The most intense laser in the world is about to get a power upgrade with $2 million from the National Science Foundation.
With more laser energy to focus, researchers at the University of Michigan and collaborators from around the world can make better tabletop devices that produce particle and X-ray beams for medical and national security applications – and also explore mysteries in astrophysics and the quantum realm.
The power of the HERCULES laser pulses comes from a series of five embedded “pump” lasers that amplify ultrashort pulses of light. To upgrade the power of HERCULES from 300 trillion watts, or terawatts (TW), to 500 or even 1,000 TW, the researchers will replace the final three of those pump lasers.
If HERCULES can achieve 1,000 TW, it would once again be among the most powerful lasers in the US. Regardless, the bump in power will up the ante on its intensity record – currently 20 sextillion (2×1022) watts per centimeter squared. The improved HERCULES should be able to double or even triple that.
A decade ago, when engineers at Michigan first built HERCULES, the commercial pump lasers the system relies on couldn’t reach the ambitious 300 TW – record-breaking at the time – that the researchers had in mind. They had to build their own pump lasers. Now, driven by a demand from international projects seeking power levels north of 10,000 TW, commercial pump lasers can outstrip the home-made versions that run in HERCULES today. This new technology will push HERCULES to higher power and intensity than ever before.
“This upgrade enables a wide variety of different experiments,” said Karl Krushelnick, a professor of nuclear engineering and radiological science, electrical enigneering and computer science, and director of the Center for Ultrafast Optical Science, which houses HERCULES.
“There are these exciting applications, and it also opens up a new regime at the very frontier of plasma physics, where quantum phenomena start to play an important role.”
This is what researchers have to look forward to:
Krushelnick anticipates that the expanded capabilities of HERCULES will enable researchers at U-M who specialize in these areas to do experiments that were previously impossible. In addition, HERCULES powers experiments for researchers around the US and abroad, so the upgrade will make it more valuable as a national scientific resource.

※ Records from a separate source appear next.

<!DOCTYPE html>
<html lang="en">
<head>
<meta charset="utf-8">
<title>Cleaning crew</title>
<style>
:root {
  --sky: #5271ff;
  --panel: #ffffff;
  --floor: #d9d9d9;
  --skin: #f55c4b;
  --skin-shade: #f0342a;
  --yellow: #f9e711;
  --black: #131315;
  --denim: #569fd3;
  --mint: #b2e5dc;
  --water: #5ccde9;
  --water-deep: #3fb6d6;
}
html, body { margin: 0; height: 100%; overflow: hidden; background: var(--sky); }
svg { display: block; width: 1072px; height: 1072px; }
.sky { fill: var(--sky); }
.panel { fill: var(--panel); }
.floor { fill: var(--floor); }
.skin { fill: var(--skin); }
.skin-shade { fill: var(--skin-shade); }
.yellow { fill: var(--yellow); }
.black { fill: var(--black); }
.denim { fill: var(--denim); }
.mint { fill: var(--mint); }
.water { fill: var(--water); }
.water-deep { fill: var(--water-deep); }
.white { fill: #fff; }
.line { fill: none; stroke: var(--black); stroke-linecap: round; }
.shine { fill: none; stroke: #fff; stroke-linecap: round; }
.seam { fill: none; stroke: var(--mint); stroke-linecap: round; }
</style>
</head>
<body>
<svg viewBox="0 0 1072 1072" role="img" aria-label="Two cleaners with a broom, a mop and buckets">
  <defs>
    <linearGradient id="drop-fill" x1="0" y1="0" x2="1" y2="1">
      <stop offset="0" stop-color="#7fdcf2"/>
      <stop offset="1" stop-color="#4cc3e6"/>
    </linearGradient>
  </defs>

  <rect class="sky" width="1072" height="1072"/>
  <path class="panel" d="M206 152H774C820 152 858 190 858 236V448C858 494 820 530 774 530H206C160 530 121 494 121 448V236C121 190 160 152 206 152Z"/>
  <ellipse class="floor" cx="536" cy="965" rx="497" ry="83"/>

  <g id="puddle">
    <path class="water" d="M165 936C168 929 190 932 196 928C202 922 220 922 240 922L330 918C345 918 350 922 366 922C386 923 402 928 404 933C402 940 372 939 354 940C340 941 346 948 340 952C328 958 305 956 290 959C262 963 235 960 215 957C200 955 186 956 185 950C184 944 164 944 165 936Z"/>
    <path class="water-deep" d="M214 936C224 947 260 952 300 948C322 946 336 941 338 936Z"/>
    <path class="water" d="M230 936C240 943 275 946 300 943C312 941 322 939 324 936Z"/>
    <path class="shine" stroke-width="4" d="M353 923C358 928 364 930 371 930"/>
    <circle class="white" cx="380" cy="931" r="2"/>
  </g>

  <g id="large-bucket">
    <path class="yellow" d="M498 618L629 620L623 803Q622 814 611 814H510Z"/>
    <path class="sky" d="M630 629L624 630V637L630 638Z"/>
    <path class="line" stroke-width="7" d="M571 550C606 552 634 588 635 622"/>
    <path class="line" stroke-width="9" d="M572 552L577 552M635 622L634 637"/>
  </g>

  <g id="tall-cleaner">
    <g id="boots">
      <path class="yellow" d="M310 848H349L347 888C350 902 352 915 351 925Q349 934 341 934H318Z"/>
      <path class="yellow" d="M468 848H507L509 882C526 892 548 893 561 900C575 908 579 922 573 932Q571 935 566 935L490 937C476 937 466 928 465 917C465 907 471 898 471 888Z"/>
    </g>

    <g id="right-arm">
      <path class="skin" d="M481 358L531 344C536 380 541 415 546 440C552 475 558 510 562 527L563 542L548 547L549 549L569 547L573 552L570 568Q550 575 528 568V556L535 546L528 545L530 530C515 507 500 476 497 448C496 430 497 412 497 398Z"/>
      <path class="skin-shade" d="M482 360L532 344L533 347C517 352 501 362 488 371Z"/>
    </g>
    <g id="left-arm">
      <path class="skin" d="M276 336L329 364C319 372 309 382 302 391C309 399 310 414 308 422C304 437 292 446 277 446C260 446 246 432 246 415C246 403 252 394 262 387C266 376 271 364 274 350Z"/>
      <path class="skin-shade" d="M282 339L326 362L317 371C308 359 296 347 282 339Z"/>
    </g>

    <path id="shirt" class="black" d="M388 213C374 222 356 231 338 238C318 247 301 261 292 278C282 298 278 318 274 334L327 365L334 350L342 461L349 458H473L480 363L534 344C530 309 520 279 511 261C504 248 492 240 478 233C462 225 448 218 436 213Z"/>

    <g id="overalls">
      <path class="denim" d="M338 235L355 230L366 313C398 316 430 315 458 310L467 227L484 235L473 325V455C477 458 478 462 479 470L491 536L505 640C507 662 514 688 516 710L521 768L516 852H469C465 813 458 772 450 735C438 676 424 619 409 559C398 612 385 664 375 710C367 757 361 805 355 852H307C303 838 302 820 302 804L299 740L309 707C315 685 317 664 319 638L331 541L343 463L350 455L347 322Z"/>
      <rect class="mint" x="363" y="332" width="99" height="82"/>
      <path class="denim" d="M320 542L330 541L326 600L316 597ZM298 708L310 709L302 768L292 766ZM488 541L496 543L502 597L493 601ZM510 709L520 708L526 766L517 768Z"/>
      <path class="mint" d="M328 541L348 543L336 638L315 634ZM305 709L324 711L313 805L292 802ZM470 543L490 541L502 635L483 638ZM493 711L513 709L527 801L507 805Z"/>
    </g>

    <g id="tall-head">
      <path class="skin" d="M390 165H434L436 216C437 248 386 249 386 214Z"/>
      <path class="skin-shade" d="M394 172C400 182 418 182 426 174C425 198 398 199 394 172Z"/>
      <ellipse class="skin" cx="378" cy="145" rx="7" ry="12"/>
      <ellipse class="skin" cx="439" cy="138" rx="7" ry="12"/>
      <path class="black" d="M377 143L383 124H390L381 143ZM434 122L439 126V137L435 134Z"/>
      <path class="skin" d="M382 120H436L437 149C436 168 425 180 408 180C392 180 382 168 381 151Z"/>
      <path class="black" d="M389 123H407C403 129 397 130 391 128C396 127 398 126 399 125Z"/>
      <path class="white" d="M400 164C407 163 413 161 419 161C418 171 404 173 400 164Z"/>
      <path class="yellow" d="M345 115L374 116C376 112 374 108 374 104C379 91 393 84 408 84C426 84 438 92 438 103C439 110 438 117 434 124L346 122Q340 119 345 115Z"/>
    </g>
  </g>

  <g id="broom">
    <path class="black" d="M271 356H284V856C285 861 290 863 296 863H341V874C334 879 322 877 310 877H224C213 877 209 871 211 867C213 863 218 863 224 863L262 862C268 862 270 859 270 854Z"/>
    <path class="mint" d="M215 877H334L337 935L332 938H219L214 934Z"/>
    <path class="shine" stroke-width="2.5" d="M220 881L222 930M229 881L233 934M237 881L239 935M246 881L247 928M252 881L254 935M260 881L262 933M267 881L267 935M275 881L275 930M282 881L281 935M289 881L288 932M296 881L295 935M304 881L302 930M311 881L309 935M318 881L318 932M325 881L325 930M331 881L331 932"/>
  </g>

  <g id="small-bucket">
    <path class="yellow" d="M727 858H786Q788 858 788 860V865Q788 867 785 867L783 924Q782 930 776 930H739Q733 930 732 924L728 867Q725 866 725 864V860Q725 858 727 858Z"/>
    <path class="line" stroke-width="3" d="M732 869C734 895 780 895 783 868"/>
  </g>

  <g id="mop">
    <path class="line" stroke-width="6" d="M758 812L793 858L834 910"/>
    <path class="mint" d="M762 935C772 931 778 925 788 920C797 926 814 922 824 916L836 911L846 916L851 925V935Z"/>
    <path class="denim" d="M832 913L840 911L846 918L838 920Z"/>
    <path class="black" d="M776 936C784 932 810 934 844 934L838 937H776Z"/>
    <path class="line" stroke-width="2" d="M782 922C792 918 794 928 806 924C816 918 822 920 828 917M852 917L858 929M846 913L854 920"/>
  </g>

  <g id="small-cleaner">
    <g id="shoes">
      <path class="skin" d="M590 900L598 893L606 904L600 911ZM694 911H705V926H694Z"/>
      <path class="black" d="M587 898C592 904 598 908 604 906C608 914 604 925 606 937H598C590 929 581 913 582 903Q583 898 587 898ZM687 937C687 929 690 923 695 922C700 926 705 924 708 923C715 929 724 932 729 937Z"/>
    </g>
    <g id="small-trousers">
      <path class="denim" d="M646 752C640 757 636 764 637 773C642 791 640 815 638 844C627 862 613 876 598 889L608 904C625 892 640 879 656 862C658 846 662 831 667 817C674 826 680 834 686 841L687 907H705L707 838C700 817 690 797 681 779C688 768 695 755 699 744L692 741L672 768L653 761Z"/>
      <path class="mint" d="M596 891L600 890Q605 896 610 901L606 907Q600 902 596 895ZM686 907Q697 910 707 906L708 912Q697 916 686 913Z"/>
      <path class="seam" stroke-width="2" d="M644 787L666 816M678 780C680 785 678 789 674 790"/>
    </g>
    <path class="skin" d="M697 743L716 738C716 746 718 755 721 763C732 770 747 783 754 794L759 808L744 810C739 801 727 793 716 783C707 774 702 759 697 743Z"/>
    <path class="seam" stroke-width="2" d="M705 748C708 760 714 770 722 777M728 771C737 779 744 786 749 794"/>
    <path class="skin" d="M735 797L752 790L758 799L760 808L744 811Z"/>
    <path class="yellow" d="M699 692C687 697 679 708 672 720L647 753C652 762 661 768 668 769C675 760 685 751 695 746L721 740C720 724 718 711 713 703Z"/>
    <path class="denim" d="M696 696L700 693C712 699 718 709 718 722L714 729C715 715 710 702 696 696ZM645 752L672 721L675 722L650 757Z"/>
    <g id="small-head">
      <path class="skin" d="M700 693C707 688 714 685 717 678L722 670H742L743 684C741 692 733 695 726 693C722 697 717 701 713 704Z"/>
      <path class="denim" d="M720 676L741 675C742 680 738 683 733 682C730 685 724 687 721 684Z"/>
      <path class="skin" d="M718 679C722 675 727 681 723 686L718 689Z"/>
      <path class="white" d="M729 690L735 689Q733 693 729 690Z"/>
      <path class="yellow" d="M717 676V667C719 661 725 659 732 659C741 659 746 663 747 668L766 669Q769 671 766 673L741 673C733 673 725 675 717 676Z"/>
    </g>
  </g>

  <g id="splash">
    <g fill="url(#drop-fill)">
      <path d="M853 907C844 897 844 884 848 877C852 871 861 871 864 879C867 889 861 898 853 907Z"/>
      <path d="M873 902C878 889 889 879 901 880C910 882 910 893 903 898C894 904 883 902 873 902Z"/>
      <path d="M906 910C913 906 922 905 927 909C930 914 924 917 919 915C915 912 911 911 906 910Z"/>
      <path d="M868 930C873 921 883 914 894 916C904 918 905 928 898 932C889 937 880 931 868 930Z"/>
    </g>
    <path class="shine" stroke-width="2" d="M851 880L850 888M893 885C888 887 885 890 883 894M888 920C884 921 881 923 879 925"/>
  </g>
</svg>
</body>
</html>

The HERCULES laser is critical to the work done by members of the High Field Science group in the Center for Ultrafast Optical Science (CUOS).

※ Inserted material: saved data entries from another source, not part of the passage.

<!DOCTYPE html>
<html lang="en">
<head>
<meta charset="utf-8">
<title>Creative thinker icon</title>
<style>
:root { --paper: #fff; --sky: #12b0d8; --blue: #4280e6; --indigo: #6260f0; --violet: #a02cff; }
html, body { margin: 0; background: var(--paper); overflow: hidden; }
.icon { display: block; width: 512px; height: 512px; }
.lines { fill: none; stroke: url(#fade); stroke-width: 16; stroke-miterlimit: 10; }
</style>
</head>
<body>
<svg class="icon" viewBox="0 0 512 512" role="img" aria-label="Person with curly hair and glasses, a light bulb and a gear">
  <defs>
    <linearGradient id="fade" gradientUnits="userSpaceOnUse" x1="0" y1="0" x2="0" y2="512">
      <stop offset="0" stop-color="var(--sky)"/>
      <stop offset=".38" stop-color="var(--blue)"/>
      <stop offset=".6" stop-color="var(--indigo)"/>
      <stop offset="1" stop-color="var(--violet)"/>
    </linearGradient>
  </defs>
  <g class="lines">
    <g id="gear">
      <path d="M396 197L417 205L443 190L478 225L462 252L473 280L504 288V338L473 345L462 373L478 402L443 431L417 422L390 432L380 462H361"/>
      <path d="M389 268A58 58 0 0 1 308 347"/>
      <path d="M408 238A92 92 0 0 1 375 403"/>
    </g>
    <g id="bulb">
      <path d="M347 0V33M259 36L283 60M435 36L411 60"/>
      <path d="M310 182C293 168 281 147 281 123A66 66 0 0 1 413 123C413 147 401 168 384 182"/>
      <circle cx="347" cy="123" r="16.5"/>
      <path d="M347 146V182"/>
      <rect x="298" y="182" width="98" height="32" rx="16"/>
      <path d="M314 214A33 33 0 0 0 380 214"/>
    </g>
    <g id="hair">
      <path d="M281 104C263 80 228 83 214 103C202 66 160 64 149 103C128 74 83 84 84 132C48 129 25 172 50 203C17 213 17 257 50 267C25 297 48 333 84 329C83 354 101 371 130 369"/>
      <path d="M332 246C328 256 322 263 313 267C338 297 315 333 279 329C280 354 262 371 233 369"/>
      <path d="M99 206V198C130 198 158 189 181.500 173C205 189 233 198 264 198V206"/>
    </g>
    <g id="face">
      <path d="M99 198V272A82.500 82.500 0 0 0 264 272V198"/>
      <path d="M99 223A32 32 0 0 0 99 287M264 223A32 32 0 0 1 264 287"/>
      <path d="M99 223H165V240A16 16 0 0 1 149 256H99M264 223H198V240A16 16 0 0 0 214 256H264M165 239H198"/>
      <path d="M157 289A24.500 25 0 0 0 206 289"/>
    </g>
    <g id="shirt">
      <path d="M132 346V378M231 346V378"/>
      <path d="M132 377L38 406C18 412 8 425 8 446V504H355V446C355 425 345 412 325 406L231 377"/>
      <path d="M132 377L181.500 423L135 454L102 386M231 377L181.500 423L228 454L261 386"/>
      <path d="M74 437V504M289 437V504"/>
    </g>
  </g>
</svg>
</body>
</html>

ECE Members of the High Field Science group include:
Posted October 19, 2017
Original story by Kate McAlpine, Michigan Engineering